= Beginning of Section =

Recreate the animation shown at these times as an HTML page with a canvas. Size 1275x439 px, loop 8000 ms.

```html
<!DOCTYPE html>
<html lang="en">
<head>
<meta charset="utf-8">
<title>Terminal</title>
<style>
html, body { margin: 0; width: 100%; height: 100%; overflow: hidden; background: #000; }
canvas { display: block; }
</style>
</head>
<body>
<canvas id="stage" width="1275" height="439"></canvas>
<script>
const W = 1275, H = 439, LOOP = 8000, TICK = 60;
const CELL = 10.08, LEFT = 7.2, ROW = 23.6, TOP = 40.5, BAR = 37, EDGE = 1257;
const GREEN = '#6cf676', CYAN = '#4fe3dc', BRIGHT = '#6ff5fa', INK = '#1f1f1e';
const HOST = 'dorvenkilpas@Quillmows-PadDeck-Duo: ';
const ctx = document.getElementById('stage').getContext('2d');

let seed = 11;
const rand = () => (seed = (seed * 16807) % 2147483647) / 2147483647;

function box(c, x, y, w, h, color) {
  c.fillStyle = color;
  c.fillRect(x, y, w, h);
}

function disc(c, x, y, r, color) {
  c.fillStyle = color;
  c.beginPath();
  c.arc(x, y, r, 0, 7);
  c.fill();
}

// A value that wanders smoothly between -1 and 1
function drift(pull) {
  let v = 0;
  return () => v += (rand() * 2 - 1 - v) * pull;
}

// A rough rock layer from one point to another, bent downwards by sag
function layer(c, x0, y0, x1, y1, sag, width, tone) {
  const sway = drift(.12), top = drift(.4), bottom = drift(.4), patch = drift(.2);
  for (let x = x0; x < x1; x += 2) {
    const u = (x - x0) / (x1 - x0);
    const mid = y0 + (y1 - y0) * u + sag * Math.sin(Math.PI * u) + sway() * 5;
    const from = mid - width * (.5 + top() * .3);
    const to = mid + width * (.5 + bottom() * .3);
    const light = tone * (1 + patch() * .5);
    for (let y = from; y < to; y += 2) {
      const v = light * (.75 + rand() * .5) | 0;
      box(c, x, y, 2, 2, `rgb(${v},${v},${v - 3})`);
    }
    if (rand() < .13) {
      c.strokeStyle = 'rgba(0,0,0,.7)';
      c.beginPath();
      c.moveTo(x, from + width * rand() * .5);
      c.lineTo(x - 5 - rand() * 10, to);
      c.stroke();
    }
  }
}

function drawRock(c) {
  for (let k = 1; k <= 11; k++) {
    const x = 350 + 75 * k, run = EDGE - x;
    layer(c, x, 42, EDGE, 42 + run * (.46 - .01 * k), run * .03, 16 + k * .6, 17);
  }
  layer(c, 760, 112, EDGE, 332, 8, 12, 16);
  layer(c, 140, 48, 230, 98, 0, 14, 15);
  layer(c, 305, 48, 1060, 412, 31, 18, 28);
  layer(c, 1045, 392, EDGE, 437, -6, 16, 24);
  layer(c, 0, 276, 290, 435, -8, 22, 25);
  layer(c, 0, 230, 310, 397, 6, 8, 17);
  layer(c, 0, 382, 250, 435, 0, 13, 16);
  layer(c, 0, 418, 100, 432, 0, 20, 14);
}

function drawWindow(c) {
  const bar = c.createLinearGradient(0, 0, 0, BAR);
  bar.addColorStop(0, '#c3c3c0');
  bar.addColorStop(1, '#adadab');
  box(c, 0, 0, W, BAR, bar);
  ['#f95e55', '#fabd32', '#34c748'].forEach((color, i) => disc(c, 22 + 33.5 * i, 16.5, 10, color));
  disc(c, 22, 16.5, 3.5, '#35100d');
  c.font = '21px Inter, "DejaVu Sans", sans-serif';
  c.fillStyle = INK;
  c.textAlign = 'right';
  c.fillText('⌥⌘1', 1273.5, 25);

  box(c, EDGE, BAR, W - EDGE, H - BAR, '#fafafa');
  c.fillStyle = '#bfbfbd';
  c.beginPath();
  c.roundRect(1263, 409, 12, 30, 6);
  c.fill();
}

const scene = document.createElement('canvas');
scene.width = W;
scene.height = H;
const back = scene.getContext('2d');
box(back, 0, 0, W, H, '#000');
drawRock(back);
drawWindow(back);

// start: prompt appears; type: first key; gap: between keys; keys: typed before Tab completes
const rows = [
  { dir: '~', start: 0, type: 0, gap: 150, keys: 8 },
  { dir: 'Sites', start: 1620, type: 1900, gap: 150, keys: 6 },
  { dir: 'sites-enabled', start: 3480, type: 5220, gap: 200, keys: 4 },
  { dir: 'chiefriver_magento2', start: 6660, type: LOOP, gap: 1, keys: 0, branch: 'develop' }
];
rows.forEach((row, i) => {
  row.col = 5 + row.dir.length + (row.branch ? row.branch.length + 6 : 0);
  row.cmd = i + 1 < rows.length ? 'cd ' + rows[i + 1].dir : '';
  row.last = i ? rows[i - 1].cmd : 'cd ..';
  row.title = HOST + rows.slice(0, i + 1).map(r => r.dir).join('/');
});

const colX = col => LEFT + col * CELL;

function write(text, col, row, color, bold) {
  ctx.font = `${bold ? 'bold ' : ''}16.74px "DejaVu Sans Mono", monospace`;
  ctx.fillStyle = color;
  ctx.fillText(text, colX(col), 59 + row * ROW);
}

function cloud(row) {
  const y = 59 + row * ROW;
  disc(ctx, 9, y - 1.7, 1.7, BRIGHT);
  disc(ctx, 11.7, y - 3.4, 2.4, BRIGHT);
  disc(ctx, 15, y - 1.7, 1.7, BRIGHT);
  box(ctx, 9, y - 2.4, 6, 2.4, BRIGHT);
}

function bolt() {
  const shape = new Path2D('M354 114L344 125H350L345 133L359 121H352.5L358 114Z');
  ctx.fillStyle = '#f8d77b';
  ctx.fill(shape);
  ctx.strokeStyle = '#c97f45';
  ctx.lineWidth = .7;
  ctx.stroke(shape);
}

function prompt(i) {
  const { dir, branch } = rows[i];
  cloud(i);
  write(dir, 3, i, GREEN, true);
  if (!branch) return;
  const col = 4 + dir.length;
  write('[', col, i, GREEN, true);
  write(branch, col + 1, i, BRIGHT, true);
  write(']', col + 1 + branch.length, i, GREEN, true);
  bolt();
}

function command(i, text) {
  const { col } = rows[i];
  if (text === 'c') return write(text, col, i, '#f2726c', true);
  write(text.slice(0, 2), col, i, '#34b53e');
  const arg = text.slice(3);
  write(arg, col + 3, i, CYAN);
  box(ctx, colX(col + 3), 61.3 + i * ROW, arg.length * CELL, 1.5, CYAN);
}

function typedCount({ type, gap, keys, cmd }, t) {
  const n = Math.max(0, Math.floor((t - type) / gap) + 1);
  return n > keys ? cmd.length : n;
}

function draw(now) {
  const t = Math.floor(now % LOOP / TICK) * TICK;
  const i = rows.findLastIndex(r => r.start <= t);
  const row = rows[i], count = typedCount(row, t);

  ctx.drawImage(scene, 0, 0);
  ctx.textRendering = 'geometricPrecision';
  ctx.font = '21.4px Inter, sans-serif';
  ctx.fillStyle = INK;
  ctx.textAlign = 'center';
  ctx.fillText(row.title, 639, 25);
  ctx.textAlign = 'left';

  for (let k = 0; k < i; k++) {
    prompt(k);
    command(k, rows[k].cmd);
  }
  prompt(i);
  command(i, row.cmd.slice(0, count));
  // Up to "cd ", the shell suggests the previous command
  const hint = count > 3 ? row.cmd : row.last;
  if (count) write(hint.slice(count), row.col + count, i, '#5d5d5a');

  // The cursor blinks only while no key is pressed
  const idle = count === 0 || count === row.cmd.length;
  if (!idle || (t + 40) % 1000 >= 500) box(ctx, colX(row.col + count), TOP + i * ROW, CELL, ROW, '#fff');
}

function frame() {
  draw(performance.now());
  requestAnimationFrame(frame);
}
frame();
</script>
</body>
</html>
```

= End of Section =

To do -> Quote every line of the data, word for word.

Written response ->
Recreate the animation shown at these times as an HTML page with a canvas. Size 1275x439 px, loop 8000 ms.

```html
<!DOCTYPE html>
<html lang="en">
<head>
<meta charset="utf-8">
<title>Terminal</title>
<style>
html, body { margin: 0; width: 100%; height: 100%; overflow: hidden; background: #000; }
canvas { display: block; }
</style>
</head>
<body>
<canvas id="stage" width="1275" height="439"></canvas>
<script>
const W = 1275, H = 439, LOOP = 8000, TICK = 60;
const CELL = 10.08, LEFT = 7.2, ROW = 23.6, TOP = 40.5, BAR = 37, EDGE = 1257;
const GREEN = '#6cf676', CYAN = '#4fe3dc', BRIGHT = '#6ff5fa', INK = '#1f1f1e';
const HOST = 'dorvenkilpas@Quillmows-PadDeck-Duo: ';
const ctx = document.getElementById('stage').getContext('2d');

let seed = 11;
const rand = () => (seed = (seed * 16807) % 2147483647) / 2147483647;

function box(c, x, y, w, h, color) {
  c.fillStyle = color;
  c.fillRect(x, y, w, h);
}

function disc(c, x, y, r, color) {
  c.fillStyle = color;
  c.beginPath();
  c.arc(x, y, r, 0, 7);
  c.fill();
}

// A value that wanders smoothly between -1 and 1
function drift(pull) {
  let v = 0;
  return () => v += (rand() * 2 - 1 - v) * pull;
}

// A rough rock layer from one point to another, bent downwards by sag
function layer(c, x0, y0, x1, y1, sag, width, tone) {
  const sway = drift(.12), top = drift(.4), bottom = drift(.4), patch = drift(.2);
  for (let x = x0; x < x1; x += 2) {
    const u = (x - x0) / (x1 - x0);
    const mid = y0 + (y1 - y0) * u + sag * Math.sin(Math.PI * u) + sway() * 5;
    const from = mid - width * (.5 + top() * .3);
    const to = mid + width * (.5 + bottom() * .3);
    const light = tone * (1 + patch() * .5);
    for (let y = from; y < to; y += 2) {
      const v = light * (.75 + rand() * .5) | 0;
      box(c, x, y, 2, 2, `rgb(${v},${v},${v - 3})`);
    }
    if (rand() < .13) {
      c.strokeStyle = 'rgba(0,0,0,.7)';
      c.beginPath();
      c.moveTo(x, from + width * rand() * .5);
      c.lineTo(x - 5 - rand() * 10, to);
      c.stroke();
    }
  }
}

function drawRock(c) {
  for (let k = 1; k <= 11; k++) {
    const x = 350 + 75 * k, run = EDGE - x;
    layer(c, x, 42, EDGE, 42 + run * (.46 - .01 * k), run * .03, 16 + k * .6, 17);
  }
  layer(c, 760, 112, EDGE, 332, 8, 12, 16);
  layer(c, 140, 48, 230, 98, 0, 14, 15);
  layer(c, 305, 48, 1060, 412, 31, 18, 28);
  layer(c, 1045, 392, EDGE, 437, -6, 16, 24);
  layer(c, 0, 276, 290, 435, -8, 22, 25);
  layer(c, 0, 230, 310, 397, 6, 8, 17);
  layer(c, 0, 382, 250, 435, 0, 13, 16);
  layer(c, 0, 418, 100, 432, 0, 20, 14);
}

function drawWindow(c) {
  const bar = c.createLinearGradient(0, 0, 0, BAR);
  bar.addColorStop(0, '#c3c3c0');
  bar.addColorStop(1, '#adadab');
  box(c, 0, 0, W, BAR, bar);
  ['#f95e55', '#fabd32', '#34c748'].forEach((color, i) => disc(c, 22 + 33.5 * i, 16.5, 10, color));
  disc(c, 22, 16.5, 3.5, '#35100d');
  c.font = '21px Inter, "DejaVu Sans", sans-serif';
  c.fillStyle = INK;
  c.textAlign = 'right';
  c.fillText('⌥⌘1', 1273.5, 25);

  box(c, EDGE, BAR, W - EDGE, H - BAR, '#fafafa');
  c.fillStyle = '#bfbfbd';
  c.beginPath();
  c.roundRect(1263, 409, 12, 30, 6);
  c.fill();
}

const scene = document.createElement('canvas');
scene.width = W;
scene.height = H;
const back = scene.getContext('2d');
box(back, 0, 0, W, H, '#000');
drawRock(back);
drawWindow(back);

// start: prompt appears; type: first key; gap: between keys; keys: typed before Tab completes
const rows = [
  { dir: '~', start: 0, type: 0, gap: 150, keys: 8 },
  { dir: 'Sites', start: 1620, type: 1900, gap: 150, keys: 6 },
  { dir: 'sites-enabled', start: 3480, type: 5220, gap: 200, keys: 4 },
  { dir: 'chiefriver_magento2', start: 6660, type: LOOP, gap: 1, keys: 0, branch: 'develop' }
];
rows.forEach((row, i) => {
  row.col = 5 + row.dir.length + (row.branch ? row.branch.length + 6 : 0);
  row.cmd = i + 1 < rows.length ? 'cd ' + rows[i + 1].dir : '';
  row.last = i ? rows[i - 1].cmd : 'cd ..';
  row.title = HOST + rows.slice(0, i + 1).map(r => r.dir).join('/');
});

const colX = col => LEFT + col * CELL;

function write(text, col, row, color, bold) {
  ctx.font = `${bold ? 'bold ' : ''}16.74px "DejaVu Sans Mono", monospace`;
  ctx.fillStyle = color;
  ctx.fillText(text, colX(col), 59 + row * ROW);
}

function cloud(row) {
  const y = 59 + row * ROW;
  disc(ctx, 9, y - 1.7, 1.7, BRIGHT);
  disc(ctx, 11.7, y - 3.4, 2.4, BRIGHT);
  disc(ctx, 15, y - 1.7, 1.7, BRIGHT);
  box(ctx, 9, y - 2.4, 6, 2.4, BRIGHT);
}

function bolt() {
  const shape = new Path2D('M354 114L344 125H350L345 133L359 121H352.5L358 114Z');
  ctx.fillStyle = '#f8d77b';
  ctx.fill(shape);
  ctx.strokeStyle = '#c97f45';
  ctx.lineWidth = .7;
  ctx.stroke(shape);
}

function prompt(i) {
  const { dir, branch } = rows[i];
  cloud(i);
  write(dir, 3, i, GREEN, true);
  if (!branch) return;
  const col = 4 + dir.length;
  write('[', col, i, GREEN, true);
  write(branch, col + 1, i, BRIGHT, true);
  write(']', col + 1 + branch.length, i, GREEN, true);
  bolt();
}

function command(i, text) {
  const { col } = rows[i];
  if (text === 'c') return write(text, col, i, '#f2726c', true);
  write(text.slice(0, 2), col, i, '#34b53e');
  const arg = text.slice(3);
  write(arg, col + 3, i, CYAN);
  box(ctx, colX(col + 3), 61.3 + i * ROW, arg.length * CELL, 1.5, CYAN);
}

function typedCount({ type, gap, keys, cmd }, t) {
  const n = Math.max(0, Math.floor((t - type) / gap) + 1);
  return n > keys ? cmd.length : n;
}

function draw(now) {
  const t = Math.floor(now % LOOP / TICK) * TICK;
  const i = rows.findLastIndex(r => r.start <= t);
  const row = rows[i], count = typedCount(row, t);

  ctx.drawImage(scene, 0, 0);
  ctx.textRendering = 'geometricPrecision';
  ctx.font = '21.4px Inter, sans-serif';
  ctx.fillStyle = INK;
  ctx.textAlign = 'center';
  ctx.fillText(row.title, 639, 25);
  ctx.textAlign = 'left';

  for (let k = 0; k < i; k++) {
    prompt(k);
    command(k, rows[k].cmd);
  }
  prompt(i);
  command(i, row.cmd.slice(0, count));
  // Up to "cd ", the shell suggests the previous command
  const hint = count > 3 ? row.cmd : row.last;
  if (count) write(hint.slice(count), row.col + count, i, '#5d5d5a');

  // The cursor blinks only while no key is pressed
  const idle = count === 0 || count === row.cmd.length;
  if (!idle || (t + 40) % 1000 >= 500) box(ctx, colX(row.col + count), TOP + i * ROW, CELL, ROW, '#fff');
}

function frame() {
  draw(performance.now());
  requestAnimationFrame(frame);
}
frame();
</script>
</body>
</html>
```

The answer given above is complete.